_Work to complete_: Report how many lines below contain the word "файла", and give only that number.

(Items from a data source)
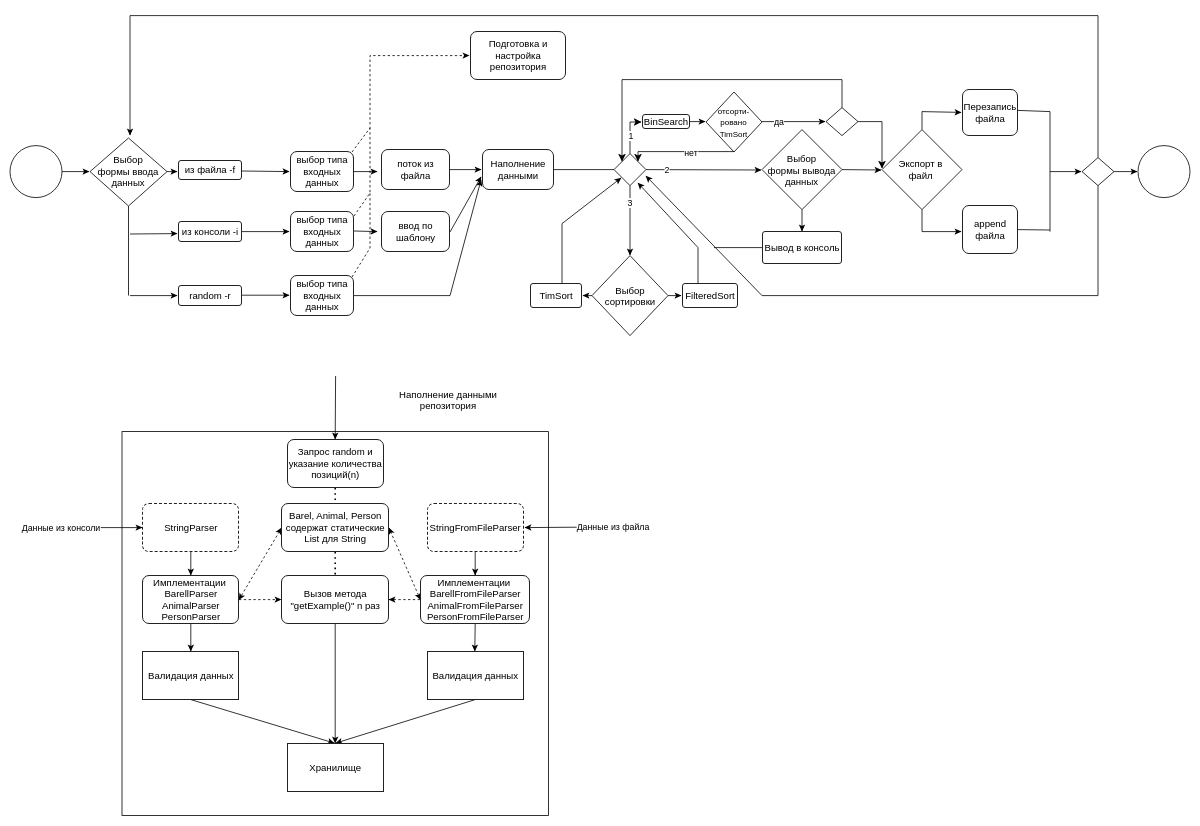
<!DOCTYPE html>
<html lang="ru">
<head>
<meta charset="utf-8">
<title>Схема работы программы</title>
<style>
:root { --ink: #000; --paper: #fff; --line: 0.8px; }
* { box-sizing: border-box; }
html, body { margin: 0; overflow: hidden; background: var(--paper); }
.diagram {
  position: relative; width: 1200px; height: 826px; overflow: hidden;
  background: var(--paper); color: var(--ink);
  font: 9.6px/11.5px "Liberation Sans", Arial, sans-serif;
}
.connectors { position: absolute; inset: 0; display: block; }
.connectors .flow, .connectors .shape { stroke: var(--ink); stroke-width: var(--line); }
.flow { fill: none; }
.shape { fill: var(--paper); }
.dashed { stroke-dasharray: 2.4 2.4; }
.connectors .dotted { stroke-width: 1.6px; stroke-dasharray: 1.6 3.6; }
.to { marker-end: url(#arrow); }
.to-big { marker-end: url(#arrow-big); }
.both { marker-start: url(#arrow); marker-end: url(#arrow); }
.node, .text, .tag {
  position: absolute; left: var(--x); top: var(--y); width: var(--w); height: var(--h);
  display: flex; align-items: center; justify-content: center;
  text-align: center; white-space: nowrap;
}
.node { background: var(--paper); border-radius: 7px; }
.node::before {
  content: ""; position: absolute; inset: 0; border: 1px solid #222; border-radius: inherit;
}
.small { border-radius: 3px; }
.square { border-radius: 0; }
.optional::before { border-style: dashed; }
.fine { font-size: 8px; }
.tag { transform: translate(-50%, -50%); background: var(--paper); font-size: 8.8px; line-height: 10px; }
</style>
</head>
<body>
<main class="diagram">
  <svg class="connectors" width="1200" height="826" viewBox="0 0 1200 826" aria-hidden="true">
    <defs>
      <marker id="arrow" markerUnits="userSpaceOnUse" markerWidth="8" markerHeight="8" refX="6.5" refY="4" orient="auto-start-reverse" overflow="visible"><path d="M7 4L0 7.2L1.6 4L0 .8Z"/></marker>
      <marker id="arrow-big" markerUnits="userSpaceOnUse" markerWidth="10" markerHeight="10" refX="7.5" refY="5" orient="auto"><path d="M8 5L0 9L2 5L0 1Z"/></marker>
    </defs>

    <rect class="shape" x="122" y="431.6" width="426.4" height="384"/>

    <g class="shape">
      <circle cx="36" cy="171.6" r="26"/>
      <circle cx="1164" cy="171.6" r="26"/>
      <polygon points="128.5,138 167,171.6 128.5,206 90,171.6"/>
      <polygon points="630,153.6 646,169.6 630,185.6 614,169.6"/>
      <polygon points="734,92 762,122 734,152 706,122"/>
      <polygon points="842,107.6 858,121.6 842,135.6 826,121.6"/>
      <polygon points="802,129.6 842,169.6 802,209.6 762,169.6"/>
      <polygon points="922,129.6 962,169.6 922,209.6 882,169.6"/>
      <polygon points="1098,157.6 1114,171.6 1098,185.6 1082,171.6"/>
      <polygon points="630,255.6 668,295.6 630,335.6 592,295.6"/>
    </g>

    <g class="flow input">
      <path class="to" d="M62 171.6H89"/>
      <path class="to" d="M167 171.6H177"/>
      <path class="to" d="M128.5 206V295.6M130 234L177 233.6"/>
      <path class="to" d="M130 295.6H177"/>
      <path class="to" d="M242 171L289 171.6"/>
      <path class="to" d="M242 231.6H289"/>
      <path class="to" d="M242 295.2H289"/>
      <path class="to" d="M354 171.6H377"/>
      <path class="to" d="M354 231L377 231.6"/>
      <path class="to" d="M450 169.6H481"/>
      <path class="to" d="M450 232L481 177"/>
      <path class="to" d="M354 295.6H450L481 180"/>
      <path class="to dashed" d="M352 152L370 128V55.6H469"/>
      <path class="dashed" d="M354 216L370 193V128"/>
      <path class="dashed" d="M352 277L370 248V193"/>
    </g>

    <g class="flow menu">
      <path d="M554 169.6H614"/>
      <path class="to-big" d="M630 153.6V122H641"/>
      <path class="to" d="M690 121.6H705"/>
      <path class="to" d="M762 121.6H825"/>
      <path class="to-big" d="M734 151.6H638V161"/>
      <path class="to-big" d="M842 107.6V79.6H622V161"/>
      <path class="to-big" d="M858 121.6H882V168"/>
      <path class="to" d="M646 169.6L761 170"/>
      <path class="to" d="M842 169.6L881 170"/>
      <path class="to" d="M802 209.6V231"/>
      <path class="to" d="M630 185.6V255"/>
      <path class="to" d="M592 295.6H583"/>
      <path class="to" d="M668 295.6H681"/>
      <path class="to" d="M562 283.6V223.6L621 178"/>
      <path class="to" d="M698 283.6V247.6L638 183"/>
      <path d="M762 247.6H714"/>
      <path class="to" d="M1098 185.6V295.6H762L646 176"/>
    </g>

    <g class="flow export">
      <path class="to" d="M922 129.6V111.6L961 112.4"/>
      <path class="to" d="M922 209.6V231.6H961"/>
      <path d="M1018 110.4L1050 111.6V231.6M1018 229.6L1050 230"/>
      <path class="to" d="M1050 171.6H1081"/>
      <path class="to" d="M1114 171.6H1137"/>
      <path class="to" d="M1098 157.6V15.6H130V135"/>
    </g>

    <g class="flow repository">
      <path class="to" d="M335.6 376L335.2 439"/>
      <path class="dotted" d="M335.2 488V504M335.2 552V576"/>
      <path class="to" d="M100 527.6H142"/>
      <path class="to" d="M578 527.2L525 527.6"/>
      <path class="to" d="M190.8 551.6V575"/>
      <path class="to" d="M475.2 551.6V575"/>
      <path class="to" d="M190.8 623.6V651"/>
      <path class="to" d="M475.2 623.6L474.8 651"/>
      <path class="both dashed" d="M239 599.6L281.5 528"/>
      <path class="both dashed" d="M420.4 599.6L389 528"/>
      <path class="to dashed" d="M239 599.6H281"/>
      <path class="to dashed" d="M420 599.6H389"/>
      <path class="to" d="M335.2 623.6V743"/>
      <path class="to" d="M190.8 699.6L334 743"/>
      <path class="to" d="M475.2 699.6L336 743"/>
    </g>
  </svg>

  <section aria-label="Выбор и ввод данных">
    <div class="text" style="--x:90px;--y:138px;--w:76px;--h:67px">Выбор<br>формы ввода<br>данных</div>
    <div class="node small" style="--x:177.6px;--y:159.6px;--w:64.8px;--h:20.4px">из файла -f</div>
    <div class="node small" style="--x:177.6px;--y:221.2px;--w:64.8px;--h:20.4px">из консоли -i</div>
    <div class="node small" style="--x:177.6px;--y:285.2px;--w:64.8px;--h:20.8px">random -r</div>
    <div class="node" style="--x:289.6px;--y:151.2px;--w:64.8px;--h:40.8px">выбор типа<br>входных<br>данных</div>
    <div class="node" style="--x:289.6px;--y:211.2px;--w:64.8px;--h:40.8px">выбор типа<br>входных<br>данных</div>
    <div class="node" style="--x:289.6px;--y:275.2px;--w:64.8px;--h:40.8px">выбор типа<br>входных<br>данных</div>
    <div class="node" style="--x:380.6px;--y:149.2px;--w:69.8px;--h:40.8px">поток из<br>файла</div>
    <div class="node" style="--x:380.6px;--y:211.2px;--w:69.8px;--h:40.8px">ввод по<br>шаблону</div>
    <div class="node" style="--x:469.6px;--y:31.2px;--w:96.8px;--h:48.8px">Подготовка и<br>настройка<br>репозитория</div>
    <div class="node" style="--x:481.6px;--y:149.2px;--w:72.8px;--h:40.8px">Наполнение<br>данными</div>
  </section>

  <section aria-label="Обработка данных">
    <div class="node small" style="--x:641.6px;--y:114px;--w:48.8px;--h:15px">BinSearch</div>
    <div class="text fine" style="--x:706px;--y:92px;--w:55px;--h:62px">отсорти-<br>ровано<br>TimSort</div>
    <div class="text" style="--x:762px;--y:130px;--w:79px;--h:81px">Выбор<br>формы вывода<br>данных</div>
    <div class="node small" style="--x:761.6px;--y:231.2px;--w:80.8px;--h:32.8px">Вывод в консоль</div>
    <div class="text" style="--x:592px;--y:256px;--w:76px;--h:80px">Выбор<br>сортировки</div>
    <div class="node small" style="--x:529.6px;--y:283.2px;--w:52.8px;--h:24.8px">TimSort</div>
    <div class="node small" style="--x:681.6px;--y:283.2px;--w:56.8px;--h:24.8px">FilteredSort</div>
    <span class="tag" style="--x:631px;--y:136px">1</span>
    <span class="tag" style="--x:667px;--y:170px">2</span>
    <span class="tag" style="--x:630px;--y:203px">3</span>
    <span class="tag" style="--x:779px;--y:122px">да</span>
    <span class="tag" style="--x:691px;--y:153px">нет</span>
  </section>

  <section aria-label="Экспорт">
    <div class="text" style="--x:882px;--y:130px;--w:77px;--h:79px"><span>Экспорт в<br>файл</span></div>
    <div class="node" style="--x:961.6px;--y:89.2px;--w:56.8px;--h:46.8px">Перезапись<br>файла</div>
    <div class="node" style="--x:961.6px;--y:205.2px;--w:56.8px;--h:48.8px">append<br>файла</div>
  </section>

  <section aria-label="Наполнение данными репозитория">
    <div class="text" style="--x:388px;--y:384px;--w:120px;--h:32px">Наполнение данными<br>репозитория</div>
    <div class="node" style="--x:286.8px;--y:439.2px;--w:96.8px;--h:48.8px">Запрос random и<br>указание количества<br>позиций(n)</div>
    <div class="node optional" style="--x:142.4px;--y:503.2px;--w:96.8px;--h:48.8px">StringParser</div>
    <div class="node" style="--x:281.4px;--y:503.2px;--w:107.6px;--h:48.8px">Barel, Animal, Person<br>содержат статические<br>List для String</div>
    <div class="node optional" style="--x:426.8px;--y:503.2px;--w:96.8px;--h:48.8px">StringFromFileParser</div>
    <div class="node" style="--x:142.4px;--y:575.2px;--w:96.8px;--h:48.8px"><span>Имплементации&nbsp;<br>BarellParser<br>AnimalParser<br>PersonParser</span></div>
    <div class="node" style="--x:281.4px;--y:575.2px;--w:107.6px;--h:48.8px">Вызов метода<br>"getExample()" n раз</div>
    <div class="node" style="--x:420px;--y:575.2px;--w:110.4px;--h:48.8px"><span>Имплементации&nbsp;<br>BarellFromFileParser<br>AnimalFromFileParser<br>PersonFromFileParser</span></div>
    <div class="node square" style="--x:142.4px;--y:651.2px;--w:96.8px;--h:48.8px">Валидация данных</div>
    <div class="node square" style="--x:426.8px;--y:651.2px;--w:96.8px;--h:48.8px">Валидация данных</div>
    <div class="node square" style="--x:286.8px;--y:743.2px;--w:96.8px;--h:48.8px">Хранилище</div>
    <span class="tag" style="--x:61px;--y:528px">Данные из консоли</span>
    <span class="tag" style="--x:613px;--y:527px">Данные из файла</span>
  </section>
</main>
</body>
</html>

_Answer space_: 5